  34. Searles. P. S., Flint, S. D., Diaz, S. B., Rousseaux, M. C., Ballare, C. L. & Caldwell, M. M. 1999. Solar ultraviolet-B radiation influence on Sphagnum bog and Carex fen ecosystems: first field season findings in Tierra del Fuego. Argentina. Global Change Biol. 5: 225–234.Google Scholar
  35. Smith, R. I. L. 1984. Terrestrial plant biology of the sub-Antarctic and Antarctic. Pp. 61–162. In: Laws, R. M. (ed.), Antarctic Ecology, volume I. Academic Press, London.Google Scholar
  36. Smith, R. I. L. 1985. Nutrient cycling in relation to biological productivity in Antarctic and sub-antarctic terrestrial and freshwater ecosystems. Pp. 138–155. In: Siegried, W. R., Condy, P. R. & Laws, R. M. (eds), Antarctic Nutrient Cycles and Food Web. Springer-Verlag, Berlin.CrossRefGoogle Scholar
  37. Smith. R. I. L. 1994. Vascular plants as hioindicators of regional warming in Antarctica. Oecologia 99:. 322–328.Google Scholar
  38. Smith, R. I. I.. & Poncet, S. 1987. Desncamipsia antarctic(’ and CoIobnnthus in the Terra Firma Islands. Brit. Antarctic Survey Bull. 74: 31–35.Google Scholar
  39. Statsoft. inc. 1998. Statistica for windows. StatSoft, Tulsa.Google Scholar
  40. Streb, B., Feierabend, J., & Bligny, R. 1997. Resistance to photoinhihition of photosystem II and catalase and antioxidative protection in high mountain plants. Plant Cell Environ. 20: 1030–1040Google Scholar
  41. Swanson. A. & Fahselt, D. 1997. Effects of ultraviolet on polyphe- nolics of Unlbiliearia americans. Can. J. Bot. 75: 284–289.Google Scholar
  42. Swanson, A., Fahselt, D. R. & Smith, D. 1996. Phenolic levels in Umbilicarid americana in relation to enzyme polymorphism, altitude and sampling date. Lichenologist. 28: 331–339.Google Scholar
  43. Tosseraros. M. & Rozema, J. 1995. Effects of ultraviolet- B radiation (UV-B) on growth and physiology of the dune grassland species Caloniagrostis epigeio.c. Environ. Pollut. 89: 209–214.Google Scholar
  44. Wright.

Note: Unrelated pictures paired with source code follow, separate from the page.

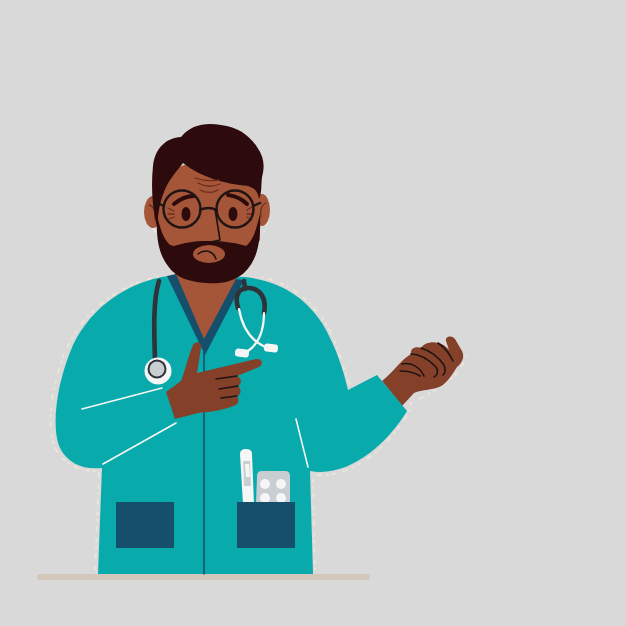
<!DOCTYPE html>
<html lang="en">
<head>
<meta charset="utf-8">
<title>Worried doctor</title>
<style>
:root {
  --backdrop: #d9d9d9;
  --table: #d3c6ba;
  --coat: #08aaac;
  --navy: #164f6b;
  --skin: #a55638;
  --hand: #85402a;
  --hair: #2d0a0c;
  --line: #1f1414;
  --crease: #6b2f1f;
  --tube: #2f3238;
  --white: #f6f6f6;
  --metal: #c9ced2;
}
html, body { margin: 0; background: var(--backdrop); }
body { width: 626px; height: 626px; overflow: hidden; }
svg { display: block; }
.coat { fill: var(--coat); }
.navy { fill: var(--navy); }
.skin { fill: var(--skin); }
.hand { fill: var(--hand); }
.hair { fill: var(--hair); }
.white { fill: var(--white); }
.metal { fill: var(--metal); }
.stroke { fill: none; stroke-linecap: round; stroke-linejoin: round; }
.seam { stroke: var(--white); stroke-width: 1.6; }
.crease { stroke: var(--crease); stroke-width: 1.3; }
.ink { stroke: var(--line); stroke-width: 1.6; }
.tube { stroke: var(--tube); stroke-width: 4.6; }
.steel { stroke: var(--white); stroke-width: 2.2; }
.halo { stroke: #ece6d8; stroke-width: 2; stroke-dasharray: 1 6 4 9 2 5; }
</style>
</head>
<body>
<svg width="626" height="626" viewBox="0 0 626 626" role="img" aria-label="Worried bearded doctor in glasses and a teal coat pointing to his raised hand">
  <rect width="626" height="626" fill="var(--backdrop)"/>
  <rect x="37" y="574" width="333" height="6" rx="3" fill="var(--table)"/>

  <g id="halo" class="stroke halo">
    <path d="M158 277C118 285 84 310 66 350C50 388 46 430 56 450C66 466 82 472 99 471L95 572"/>
    <path d="M262 277C300 286 326 314 338 350L350 386"/>
    <path d="M410 410C392 442 362 470 328 475L313 475L315 572"/>
    <path d="M466 356C462 374 444 386 410 404M150 222L157 234M264 232L270 216"/>
  </g>

  <g id="raised-hand">
    <path class="hand" d="M382 381C394 371 401 360 411 354C410 349 415 346 421 348C424 343 432 341 438 343C441 343 446 346 449 350L446 341C445 336 452 335 455 339L462 351C465 357 462 363 457 367C453 373 450 379 443 385C433 391 422 389 414 393L402 406Z"/>
    <g class="stroke ink">
      <path d="M411 354C421 354 429 360 436 367C439 371 437 376 434 377"/>
      <path d="M421 348C431 351 439 358 444 365C446 370 445 374 443 375"/>
      <path d="M438 343C445 348 450 354 453 361"/>
      <path d="M402 364C411 362 420 367 424 376M400 371C407 371 414 372 420 376"/>
    </g>
  </g>

  <g id="coat">
    <path class="coat" d="M168 276C128 282 92 306 73 345C56 384 51 428 60 448C68 464 84 470 102 468L98 574H313L310 471C349 478 387 444 407 411L377 375L348 390C344 372 336 346 322 323C306 299 284 282 245 277Z"/>
    <path class="skin" d="M176 262L175 279L204 342L236 281L237 262Z"/>
    <path class="navy" d="M167 276L176 274L204 339L236 279L244 280L205 355Z"/>
    <path class="stroke" d="M204 352V574" stroke="var(--navy)" stroke-width="1.6"/>
    <path class="stroke seam" d="M296 419L308 467"/>
  </g>

  <g id="pocket-items">
    <path class="white" d="M240 454Q240 449 246 449Q252 449 252 454L254 504H243Z"/>
    <path d="M243 461H250L251 486H244Z" fill="var(--metal)"/>
    <path d="M245 464H249L250 477H246Z" fill="var(--white)"/>
    <path class="metal" d="M257 476Q257 471 262 471H285Q290 471 290 476V504H256Z"/>
    <g class="white">
      <circle cx="265" cy="484" r="5"/>
      <circle cx="281" cy="484" r="5"/>
      <circle cx="265" cy="498" r="5"/>
      <circle cx="281" cy="498" r="5"/>
    </g>
  </g>
  <g id="pockets" class="navy">
    <rect x="116" y="502" width="58" height="46"/>
    <rect x="237" y="502" width="58" height="46"/>
  </g>

  <g id="stethoscope">
    <path class="stroke tube" d="M159 281C153 300 154 330 155 360"/>
    <circle class="white" cx="158" cy="371" r="13.5"/>
    <circle cx="157" cy="369" r="9.5" fill="var(--tube)"/>
    <circle class="metal" cx="157" cy="369" r="7.5"/>
    <path class="stroke tube" d="M244 281L245 289M238 308C234 294 240 288 248 288C260 288 267 298 264 313"/>
    <path class="stroke steel" d="M239 309C242 326 250 340 265 347M264 313C264 332 258 344 248 351"/>
    <rect class="white" x="235" y="349" width="14" height="8" rx="3" transform="rotate(8 242 353)"/>
    <rect class="white" x="264" y="344" width="14" height="8" rx="3" transform="rotate(6 271 348)"/>
  </g>

  <g id="pointing-hand">
    <path class="coat" d="M84 408L166 388L178 421L102 466Z"/>
    <path class="hand" d="M166 392L181 381C185 371 188 357 193 345C196 340 202 342 201 348L197 373L256 359C262 358 264 364 259 367L237 376C242 378 242 384 238 386C242 390 241 395 237 396C240 401 238 405 233 406C221 411 208 412 198 413L175 419Z"/>
    <path class="stroke ink" d="M216 379L237 376M219 389L238 386M221 398L237 396"/>
    <path class="stroke seam" d="M82 409L162 388M103 464L176 423"/>
  </g>

  <g id="head">
    <ellipse class="skin" cx="153" cy="212" rx="9" ry="16"/>
    <ellipse class="skin" cx="262" cy="210" rx="8" ry="16"/>
    <path class="stroke crease" d="M149 205C154 206 156 212 155 219M266 203C261 205 260 211 261 217"/>
    <path class="skin" d="M157 180Q206 142 260 182V240Q240 272 208 272Q170 268 159 236Z"/>
    <path id="beard" class="hair" d="M157 214C160 230 166 246 174 246C184 243 193 241 208 241C224 241 237 243 246 246C254 240 257 226 260 214C261 240 258 260 244 273C232 283 218 284 206 283C190 282 176 278 168 266C158 253 156 236 157 214Z"/>
    <ellipse class="skin" cx="209" cy="254" rx="16" ry="9"/>
    <path class="stroke ink" d="M198 254C204 249 213 250 216 259" stroke-width="2"/>
    <path id="hair" class="hair" d="M157 227C152 208 151 185 153 166C155 148 166 138 181 137C190 125 206 122 221 125C238 127 249 135 257 147C264 157 265 166 262 177C261 185 262 193 259 199C258 191 254 188 248 186C226 184 202 178 183 163C176 172 168 181 164 192C159 204 158 216 157 227Z"/>
    <g class="stroke crease">
      <path d="M198 183C205 187 213 187 220 184M195 178C204 181 213 181 219 180M200 190C206 193 213 193 218 190"/>
      <path d="M168 208L174 211M168 214H174M169 219L174 217M247 210L252 207M247 214H253M247 217L252 220"/>
    </g>
    <g class="stroke" stroke="var(--hair)" stroke-width="4">
      <path d="M174 204C180 199 187 196 194 196M228 195C236 196 242 199 247 204"/>
    </g>
    <ellipse class="hair" cx="186" cy="214" rx="4.5" ry="7"/>
    <ellipse class="hair" cx="233" cy="214" rx="4.5" ry="7"/>
    <path id="nose" class="stroke ink" d="M215 209L220 240L211 242"/>
    <g id="glasses" class="stroke" stroke="var(--line)" stroke-width="2.4">
      <circle cx="182" cy="209" r="18.5"/>
      <circle cx="235" cy="209" r="18.5"/>
      <path d="M200 210Q208 206 217 210M164 206L157 203M253 206L260 203"/>
    </g>
  </g>
</svg>
</body>
</html>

S. W.. Jeffery, S. W., Mantoura, R. F. C., Llewellyn. C. A., Björnland. T., Repeta, D. & Welsehmeyer, N. 1991. Improved HPLC method for the analysis of chlorophylls and carotenoids from marine phytoplankton. Mar. Ecol. Progress Ser. 77: 183–196.Google Scholar

Copyright information

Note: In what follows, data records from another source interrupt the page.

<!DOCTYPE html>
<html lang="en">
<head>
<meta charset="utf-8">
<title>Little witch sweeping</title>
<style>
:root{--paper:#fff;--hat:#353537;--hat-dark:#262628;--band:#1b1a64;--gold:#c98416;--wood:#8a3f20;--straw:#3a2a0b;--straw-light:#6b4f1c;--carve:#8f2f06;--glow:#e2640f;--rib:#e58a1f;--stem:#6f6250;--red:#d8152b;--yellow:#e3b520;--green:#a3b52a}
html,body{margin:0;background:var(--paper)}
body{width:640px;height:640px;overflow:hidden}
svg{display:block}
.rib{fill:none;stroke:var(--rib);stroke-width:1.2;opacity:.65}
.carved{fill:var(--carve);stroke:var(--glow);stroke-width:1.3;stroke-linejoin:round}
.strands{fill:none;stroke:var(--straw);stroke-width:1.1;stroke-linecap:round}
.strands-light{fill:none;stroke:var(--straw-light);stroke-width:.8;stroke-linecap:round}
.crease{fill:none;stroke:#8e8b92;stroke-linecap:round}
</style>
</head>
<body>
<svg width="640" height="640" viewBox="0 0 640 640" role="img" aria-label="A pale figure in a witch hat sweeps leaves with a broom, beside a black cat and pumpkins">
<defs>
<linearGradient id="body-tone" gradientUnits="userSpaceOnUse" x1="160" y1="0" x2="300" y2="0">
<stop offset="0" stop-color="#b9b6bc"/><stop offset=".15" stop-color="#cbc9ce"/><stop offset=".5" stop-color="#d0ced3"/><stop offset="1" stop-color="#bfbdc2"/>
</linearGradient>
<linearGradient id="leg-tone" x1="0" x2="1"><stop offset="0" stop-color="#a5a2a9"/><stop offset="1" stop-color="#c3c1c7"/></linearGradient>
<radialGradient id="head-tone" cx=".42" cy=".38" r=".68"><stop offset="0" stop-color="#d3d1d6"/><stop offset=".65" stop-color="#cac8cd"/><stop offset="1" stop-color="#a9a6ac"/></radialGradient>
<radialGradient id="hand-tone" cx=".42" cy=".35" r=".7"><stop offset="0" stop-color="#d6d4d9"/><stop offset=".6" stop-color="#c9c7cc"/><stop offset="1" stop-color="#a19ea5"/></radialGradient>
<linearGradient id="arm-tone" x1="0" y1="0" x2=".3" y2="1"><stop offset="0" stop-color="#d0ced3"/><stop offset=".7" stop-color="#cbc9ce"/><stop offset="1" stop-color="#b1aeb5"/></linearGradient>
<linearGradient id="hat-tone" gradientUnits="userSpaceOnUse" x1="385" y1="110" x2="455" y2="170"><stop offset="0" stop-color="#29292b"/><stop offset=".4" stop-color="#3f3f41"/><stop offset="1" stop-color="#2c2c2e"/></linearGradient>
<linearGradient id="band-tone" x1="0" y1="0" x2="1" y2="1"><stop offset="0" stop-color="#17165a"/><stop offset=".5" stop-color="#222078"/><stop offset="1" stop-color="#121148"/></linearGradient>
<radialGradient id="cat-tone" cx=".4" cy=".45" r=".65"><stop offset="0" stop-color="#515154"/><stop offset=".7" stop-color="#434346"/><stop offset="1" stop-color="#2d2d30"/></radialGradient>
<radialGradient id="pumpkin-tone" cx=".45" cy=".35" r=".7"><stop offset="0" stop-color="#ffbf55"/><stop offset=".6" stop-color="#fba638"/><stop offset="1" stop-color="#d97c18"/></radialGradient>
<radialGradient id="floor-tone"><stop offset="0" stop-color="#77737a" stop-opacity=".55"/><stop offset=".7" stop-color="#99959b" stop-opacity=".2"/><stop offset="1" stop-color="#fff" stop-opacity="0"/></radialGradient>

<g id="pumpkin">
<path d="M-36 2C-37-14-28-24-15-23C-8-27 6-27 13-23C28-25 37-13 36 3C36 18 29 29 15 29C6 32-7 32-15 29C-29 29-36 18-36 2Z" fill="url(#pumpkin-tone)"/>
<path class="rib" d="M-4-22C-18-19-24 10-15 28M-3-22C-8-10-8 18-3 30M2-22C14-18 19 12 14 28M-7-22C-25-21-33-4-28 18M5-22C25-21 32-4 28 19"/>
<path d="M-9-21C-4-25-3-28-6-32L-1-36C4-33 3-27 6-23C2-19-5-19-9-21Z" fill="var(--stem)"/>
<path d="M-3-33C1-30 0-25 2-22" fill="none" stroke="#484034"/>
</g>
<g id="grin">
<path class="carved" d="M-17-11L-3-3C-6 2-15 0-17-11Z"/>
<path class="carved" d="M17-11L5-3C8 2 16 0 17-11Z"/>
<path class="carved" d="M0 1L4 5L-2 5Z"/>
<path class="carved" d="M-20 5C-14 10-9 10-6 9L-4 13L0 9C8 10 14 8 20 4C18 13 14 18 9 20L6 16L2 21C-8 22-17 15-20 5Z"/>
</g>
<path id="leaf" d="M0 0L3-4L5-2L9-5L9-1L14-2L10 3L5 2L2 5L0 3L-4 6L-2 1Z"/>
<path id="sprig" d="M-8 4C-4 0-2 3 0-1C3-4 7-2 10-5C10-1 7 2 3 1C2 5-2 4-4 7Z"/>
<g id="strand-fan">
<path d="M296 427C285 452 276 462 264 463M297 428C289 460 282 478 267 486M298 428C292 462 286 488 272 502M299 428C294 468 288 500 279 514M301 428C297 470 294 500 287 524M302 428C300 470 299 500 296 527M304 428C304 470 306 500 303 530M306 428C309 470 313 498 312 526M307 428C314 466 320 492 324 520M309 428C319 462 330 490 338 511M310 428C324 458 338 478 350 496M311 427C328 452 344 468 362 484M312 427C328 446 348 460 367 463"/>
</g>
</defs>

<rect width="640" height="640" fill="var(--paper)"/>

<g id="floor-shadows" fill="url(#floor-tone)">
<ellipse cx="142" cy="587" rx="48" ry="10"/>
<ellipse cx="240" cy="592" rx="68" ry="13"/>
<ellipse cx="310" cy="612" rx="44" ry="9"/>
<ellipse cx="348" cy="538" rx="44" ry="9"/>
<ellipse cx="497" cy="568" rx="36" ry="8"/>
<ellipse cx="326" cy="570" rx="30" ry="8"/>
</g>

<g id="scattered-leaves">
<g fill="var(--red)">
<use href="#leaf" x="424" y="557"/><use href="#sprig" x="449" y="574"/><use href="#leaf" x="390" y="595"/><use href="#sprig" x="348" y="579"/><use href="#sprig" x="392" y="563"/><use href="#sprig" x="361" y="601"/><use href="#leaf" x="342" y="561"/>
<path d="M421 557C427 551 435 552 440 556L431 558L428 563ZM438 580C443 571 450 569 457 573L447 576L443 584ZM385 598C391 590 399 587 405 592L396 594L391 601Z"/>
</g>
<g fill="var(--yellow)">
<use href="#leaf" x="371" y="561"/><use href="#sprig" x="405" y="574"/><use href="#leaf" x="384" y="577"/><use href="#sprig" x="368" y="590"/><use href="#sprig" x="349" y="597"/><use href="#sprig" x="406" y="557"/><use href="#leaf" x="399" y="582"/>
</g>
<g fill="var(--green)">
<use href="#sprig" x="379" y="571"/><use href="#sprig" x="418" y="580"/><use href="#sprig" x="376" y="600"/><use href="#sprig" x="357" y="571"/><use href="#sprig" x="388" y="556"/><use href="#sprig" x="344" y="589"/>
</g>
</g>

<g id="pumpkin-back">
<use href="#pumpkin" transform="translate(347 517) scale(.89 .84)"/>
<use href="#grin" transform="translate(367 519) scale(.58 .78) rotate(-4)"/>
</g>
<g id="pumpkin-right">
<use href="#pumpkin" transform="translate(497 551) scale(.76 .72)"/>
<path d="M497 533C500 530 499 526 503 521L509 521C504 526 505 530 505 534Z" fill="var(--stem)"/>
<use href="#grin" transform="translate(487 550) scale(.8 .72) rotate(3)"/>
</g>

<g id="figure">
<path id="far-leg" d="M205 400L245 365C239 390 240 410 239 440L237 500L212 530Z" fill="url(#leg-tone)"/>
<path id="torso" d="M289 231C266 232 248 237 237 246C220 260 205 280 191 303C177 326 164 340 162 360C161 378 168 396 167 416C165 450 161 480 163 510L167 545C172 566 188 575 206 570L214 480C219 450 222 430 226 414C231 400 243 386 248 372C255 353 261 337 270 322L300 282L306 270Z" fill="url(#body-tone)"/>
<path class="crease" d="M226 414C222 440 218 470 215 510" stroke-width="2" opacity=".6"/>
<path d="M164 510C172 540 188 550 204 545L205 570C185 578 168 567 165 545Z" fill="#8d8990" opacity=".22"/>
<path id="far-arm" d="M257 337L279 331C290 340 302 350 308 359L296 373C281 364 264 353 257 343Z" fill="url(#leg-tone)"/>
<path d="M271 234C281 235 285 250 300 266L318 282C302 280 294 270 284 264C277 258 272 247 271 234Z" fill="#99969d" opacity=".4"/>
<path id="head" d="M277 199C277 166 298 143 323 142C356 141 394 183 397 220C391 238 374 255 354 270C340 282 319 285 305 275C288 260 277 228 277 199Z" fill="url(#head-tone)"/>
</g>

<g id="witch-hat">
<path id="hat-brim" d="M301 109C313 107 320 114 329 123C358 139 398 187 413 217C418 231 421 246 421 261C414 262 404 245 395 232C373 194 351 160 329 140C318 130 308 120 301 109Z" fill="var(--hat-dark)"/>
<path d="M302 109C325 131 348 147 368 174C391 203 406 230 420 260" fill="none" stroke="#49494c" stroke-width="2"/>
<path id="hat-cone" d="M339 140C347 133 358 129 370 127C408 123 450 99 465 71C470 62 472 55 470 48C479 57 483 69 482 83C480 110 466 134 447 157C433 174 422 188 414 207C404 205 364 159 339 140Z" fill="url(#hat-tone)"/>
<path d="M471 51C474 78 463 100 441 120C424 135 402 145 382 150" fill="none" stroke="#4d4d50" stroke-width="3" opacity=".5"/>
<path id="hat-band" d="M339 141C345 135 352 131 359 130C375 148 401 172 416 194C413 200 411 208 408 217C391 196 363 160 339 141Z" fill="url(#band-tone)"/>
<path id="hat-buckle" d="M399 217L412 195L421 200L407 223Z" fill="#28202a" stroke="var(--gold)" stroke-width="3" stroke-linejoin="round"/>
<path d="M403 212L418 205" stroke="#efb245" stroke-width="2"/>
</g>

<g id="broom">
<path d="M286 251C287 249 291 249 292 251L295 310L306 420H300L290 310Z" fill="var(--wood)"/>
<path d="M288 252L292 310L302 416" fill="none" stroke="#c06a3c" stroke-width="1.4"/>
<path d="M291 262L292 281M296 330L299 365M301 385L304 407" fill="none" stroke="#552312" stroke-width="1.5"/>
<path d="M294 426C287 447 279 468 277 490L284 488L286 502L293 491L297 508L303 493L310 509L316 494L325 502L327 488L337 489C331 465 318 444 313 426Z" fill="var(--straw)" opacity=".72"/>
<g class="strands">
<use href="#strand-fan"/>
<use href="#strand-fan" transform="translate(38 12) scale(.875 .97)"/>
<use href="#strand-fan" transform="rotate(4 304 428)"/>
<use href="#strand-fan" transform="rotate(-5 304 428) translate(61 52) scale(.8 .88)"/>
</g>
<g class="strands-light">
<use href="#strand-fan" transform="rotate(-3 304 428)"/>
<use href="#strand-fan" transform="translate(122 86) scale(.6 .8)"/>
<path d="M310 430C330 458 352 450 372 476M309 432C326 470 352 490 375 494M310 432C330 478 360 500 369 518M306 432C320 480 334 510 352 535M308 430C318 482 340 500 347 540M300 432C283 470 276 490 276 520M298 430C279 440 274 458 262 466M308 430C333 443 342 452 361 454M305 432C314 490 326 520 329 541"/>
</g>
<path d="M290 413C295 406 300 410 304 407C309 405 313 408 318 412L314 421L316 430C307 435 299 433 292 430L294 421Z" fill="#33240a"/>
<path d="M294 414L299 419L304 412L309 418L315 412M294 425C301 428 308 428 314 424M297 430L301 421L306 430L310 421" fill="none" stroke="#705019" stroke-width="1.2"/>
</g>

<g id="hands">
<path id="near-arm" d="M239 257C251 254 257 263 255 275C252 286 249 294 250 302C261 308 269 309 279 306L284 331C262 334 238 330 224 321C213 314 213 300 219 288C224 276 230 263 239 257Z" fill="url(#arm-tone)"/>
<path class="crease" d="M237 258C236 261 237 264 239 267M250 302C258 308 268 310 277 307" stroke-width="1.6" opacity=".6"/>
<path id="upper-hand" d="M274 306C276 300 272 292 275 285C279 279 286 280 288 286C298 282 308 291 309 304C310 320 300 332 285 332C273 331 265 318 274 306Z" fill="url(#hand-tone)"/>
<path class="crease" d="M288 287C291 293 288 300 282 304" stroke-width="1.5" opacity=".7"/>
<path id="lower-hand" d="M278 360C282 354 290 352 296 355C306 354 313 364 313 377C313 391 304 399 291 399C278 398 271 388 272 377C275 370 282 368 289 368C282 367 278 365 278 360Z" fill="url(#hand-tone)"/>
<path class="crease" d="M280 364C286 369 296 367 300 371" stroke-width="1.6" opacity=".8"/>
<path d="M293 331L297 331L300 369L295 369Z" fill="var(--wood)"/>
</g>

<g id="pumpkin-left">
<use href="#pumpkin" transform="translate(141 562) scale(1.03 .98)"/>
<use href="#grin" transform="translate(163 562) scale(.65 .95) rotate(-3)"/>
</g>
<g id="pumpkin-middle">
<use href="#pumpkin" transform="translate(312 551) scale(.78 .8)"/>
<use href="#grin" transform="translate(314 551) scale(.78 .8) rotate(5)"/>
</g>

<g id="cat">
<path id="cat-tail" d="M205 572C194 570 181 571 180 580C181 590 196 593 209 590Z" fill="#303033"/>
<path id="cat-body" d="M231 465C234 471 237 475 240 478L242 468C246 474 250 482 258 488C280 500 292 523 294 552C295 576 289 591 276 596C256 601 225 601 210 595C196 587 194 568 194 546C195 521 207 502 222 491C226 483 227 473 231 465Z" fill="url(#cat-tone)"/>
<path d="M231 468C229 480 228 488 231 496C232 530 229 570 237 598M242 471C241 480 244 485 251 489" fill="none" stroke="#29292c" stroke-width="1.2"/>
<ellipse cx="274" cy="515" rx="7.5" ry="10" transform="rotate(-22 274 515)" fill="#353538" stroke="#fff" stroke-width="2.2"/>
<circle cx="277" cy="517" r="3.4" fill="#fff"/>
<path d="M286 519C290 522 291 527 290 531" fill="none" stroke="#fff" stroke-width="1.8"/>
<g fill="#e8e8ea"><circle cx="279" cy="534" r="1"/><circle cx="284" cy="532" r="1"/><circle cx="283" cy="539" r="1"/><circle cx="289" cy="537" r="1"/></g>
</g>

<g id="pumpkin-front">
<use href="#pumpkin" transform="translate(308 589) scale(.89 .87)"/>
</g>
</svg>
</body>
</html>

© Springer Science+Business Media Dordrecht 2001

Authors and Affiliations

  • D. Lud
    • 2
    • 1
  • A. H. L. Huiskes
    • 2
    • 1
  • T. C. W. Moerdijk
    • 2
    • 1
  • J. Rozema
    • 2
    • 3
  1. 1.Netherlands Institute of EcologyYersekeThe Netherlands
  2. 2.Centre for Estuarine and Coastal EcologyYersekeThe Netherlands
  3. 3.Department of Systems Ecology, Faculty of BiologyVrije UniversiteitAmsterdamThe Netherlands

Personalised recommendations